### Goal of the exercise
Below are the records. State how many of their lines contain "push", with nothing else.

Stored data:

►

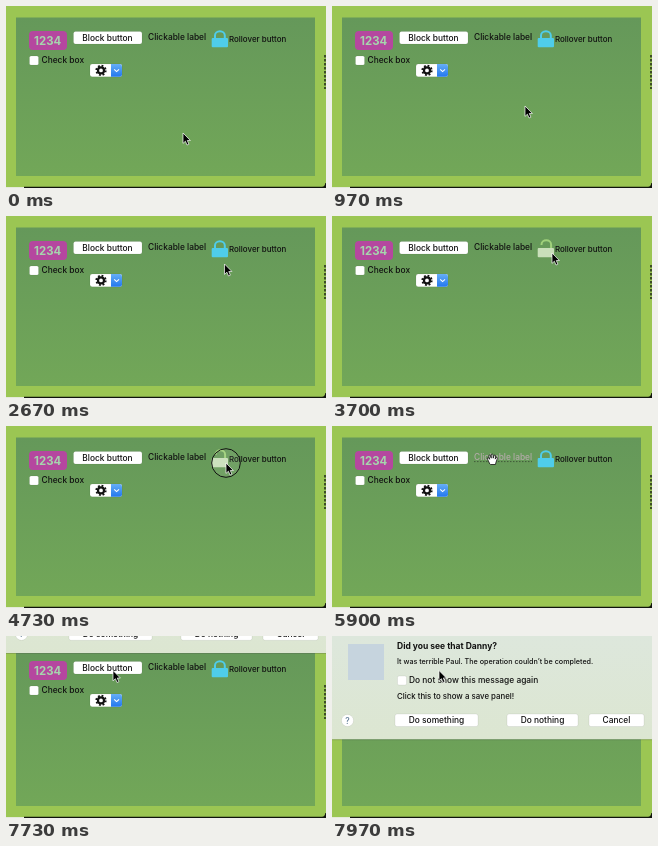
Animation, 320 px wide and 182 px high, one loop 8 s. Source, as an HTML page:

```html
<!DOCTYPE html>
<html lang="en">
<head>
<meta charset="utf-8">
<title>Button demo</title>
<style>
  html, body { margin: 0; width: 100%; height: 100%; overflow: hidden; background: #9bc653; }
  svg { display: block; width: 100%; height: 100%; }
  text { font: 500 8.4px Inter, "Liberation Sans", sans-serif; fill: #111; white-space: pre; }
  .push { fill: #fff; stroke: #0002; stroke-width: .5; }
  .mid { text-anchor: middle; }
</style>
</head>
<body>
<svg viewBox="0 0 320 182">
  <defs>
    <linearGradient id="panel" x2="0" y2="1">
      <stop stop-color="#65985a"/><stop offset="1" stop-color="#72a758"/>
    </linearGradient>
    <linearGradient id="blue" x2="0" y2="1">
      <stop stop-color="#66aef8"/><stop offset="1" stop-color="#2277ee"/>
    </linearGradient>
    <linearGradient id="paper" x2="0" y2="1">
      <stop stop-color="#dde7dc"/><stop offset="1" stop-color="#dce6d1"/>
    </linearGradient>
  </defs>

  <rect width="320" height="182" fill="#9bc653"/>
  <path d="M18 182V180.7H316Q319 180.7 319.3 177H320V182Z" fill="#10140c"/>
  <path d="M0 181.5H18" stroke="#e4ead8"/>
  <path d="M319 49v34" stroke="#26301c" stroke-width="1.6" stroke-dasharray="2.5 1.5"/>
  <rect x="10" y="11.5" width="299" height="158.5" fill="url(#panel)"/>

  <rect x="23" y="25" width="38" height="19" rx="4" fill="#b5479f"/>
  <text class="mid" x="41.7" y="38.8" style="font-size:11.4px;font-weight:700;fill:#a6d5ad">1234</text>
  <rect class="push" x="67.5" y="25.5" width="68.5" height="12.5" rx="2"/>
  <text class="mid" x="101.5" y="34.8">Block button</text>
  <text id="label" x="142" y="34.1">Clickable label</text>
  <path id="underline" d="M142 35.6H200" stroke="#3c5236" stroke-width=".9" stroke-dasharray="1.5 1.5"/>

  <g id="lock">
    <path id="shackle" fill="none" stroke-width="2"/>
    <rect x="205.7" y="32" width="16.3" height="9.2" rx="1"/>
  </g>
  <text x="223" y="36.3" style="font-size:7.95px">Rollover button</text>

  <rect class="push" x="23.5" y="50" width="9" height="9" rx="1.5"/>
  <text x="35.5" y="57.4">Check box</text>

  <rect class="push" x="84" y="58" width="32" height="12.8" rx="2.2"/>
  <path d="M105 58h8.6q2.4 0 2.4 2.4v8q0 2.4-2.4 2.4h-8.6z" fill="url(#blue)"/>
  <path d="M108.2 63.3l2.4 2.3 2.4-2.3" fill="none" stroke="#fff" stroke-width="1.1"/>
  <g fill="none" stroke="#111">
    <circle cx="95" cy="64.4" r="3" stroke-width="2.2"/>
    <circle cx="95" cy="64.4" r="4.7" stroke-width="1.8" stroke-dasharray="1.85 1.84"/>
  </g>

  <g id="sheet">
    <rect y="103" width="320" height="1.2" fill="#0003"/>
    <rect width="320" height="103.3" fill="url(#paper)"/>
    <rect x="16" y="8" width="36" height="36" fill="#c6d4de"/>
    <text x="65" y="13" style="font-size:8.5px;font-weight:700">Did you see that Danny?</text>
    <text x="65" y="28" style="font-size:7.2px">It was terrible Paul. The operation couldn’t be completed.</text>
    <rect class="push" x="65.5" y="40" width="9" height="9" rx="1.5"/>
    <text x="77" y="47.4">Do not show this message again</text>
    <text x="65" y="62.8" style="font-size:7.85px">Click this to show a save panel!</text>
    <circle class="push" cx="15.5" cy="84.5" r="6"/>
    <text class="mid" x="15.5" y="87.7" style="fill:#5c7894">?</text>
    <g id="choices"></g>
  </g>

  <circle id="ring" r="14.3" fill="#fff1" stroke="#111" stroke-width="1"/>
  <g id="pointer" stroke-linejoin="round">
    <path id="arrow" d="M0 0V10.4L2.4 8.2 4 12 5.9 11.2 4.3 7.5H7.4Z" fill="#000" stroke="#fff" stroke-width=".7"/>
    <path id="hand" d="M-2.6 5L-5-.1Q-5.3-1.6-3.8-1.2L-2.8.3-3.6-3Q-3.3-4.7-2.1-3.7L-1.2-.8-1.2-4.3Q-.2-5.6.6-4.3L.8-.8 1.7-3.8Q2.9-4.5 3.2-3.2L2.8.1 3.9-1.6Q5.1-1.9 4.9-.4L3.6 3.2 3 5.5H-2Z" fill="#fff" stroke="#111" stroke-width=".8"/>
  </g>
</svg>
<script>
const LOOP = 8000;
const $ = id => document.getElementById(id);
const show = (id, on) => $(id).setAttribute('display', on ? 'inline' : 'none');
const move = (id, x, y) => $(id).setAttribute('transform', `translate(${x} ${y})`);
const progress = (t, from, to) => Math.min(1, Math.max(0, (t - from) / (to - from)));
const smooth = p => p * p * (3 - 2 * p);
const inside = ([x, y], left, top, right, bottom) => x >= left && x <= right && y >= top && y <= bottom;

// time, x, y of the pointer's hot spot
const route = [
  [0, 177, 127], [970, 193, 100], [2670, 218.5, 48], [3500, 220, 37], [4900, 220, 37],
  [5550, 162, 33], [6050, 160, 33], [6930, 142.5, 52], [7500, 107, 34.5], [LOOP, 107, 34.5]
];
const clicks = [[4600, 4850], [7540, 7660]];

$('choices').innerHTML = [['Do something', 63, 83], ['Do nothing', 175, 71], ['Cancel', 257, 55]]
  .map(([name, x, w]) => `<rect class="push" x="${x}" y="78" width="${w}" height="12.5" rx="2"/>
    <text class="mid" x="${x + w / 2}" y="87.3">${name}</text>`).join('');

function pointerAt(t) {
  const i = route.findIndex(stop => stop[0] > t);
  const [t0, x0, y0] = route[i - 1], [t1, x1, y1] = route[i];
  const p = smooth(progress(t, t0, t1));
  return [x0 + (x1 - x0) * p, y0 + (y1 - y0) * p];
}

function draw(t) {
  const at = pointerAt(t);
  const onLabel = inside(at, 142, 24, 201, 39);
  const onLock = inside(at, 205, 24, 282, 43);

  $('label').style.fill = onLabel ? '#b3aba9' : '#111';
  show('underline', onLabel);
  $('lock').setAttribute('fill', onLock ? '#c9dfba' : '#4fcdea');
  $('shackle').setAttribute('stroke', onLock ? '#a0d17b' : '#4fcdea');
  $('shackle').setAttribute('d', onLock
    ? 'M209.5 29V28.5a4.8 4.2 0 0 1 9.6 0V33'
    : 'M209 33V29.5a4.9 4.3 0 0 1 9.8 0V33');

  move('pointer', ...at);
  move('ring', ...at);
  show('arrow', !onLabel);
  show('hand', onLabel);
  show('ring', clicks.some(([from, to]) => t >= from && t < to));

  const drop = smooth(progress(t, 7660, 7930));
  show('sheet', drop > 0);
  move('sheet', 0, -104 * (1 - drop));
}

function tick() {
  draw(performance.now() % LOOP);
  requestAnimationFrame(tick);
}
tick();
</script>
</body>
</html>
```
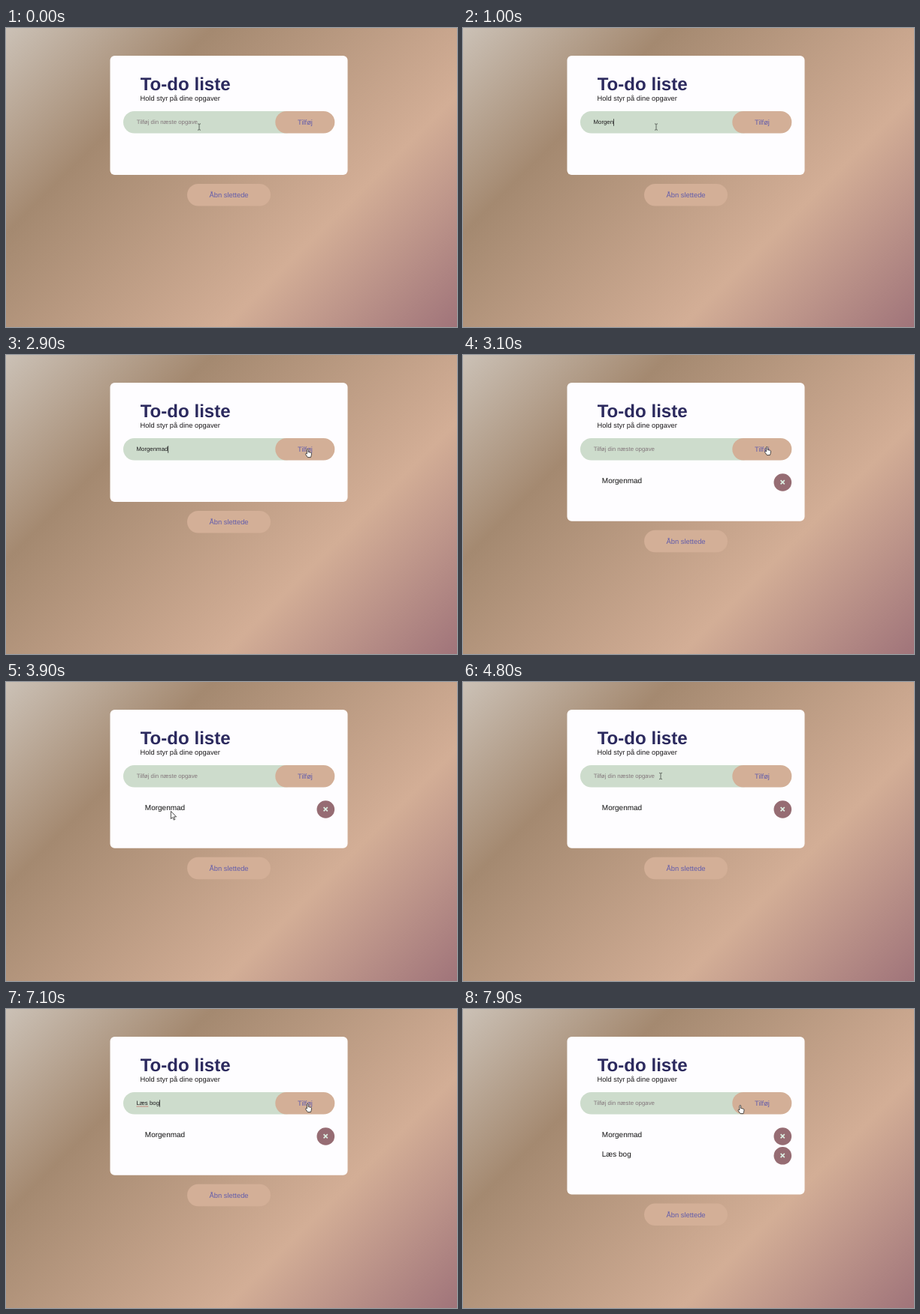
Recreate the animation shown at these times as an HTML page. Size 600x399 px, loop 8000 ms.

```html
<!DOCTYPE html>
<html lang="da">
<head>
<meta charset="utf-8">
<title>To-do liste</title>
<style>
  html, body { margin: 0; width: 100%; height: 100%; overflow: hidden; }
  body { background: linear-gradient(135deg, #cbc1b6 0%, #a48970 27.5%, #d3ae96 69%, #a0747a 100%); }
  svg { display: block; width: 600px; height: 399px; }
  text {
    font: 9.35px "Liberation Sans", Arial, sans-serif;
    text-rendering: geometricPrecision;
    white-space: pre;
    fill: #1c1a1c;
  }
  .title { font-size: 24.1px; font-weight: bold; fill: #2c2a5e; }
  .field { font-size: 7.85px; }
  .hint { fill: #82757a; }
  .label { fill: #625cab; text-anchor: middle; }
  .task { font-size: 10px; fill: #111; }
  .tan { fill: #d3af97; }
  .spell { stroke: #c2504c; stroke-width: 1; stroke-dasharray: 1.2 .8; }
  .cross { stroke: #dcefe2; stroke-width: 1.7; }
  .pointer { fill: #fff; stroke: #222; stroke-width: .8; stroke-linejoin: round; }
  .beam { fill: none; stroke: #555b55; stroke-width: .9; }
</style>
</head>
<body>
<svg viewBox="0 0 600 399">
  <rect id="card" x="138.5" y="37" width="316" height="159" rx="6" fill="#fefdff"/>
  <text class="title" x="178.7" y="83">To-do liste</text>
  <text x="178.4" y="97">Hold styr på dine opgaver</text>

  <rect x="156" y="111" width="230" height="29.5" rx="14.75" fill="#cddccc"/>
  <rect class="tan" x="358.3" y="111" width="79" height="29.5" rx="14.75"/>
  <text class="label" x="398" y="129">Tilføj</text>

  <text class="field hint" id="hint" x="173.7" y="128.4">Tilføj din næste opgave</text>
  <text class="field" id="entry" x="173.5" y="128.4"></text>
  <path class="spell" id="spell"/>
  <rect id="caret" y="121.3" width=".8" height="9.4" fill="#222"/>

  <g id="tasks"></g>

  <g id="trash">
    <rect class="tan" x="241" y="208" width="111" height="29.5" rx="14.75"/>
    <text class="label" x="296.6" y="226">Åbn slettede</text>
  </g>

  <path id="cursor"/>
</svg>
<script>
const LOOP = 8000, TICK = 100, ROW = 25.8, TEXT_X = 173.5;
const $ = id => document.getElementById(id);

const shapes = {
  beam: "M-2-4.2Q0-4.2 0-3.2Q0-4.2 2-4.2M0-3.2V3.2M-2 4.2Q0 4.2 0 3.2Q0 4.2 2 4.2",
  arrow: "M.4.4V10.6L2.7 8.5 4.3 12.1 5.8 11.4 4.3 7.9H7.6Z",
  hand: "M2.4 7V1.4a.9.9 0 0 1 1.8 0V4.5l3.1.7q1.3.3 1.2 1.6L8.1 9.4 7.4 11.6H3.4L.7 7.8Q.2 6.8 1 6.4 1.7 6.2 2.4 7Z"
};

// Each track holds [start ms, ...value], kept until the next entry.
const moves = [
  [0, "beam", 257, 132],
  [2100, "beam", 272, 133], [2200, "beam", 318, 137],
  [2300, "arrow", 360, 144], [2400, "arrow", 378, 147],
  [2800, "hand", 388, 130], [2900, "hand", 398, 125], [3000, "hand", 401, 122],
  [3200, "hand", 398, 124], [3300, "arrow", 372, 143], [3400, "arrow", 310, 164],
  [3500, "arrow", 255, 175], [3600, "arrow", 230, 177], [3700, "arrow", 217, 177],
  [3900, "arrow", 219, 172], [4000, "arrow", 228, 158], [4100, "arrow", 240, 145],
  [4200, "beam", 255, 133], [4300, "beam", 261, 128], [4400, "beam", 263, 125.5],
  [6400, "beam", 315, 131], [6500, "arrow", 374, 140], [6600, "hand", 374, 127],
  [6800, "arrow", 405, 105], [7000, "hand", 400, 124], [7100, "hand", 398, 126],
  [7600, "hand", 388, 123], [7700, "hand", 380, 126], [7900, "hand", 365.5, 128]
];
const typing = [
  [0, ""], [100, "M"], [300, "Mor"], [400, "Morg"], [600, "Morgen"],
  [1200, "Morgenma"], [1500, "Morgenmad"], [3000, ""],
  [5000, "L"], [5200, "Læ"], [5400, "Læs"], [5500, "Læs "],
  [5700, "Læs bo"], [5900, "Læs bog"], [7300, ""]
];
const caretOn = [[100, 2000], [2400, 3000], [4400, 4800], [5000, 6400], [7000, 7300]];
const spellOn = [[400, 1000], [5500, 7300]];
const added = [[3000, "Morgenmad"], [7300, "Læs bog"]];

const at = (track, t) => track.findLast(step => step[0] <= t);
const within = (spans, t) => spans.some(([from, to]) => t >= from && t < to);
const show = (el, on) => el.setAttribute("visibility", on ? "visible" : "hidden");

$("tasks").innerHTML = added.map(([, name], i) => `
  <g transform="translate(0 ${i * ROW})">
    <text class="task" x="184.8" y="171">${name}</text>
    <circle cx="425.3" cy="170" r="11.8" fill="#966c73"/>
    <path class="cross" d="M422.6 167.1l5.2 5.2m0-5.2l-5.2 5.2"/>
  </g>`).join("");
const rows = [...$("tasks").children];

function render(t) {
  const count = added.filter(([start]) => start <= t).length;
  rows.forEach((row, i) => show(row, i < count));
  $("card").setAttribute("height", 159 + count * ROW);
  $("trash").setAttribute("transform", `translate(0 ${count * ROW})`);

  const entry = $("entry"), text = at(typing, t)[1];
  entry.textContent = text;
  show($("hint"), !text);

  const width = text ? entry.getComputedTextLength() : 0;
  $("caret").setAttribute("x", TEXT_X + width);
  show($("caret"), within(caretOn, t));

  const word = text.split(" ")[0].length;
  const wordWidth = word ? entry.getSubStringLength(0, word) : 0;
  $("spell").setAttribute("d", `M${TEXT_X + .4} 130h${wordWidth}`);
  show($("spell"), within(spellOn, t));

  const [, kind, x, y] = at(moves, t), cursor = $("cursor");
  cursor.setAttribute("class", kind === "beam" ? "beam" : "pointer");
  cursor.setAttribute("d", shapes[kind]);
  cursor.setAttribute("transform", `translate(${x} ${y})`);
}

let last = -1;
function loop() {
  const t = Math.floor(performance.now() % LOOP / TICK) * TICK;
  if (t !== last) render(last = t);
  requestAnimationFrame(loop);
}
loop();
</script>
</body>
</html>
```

◄

### Task result
7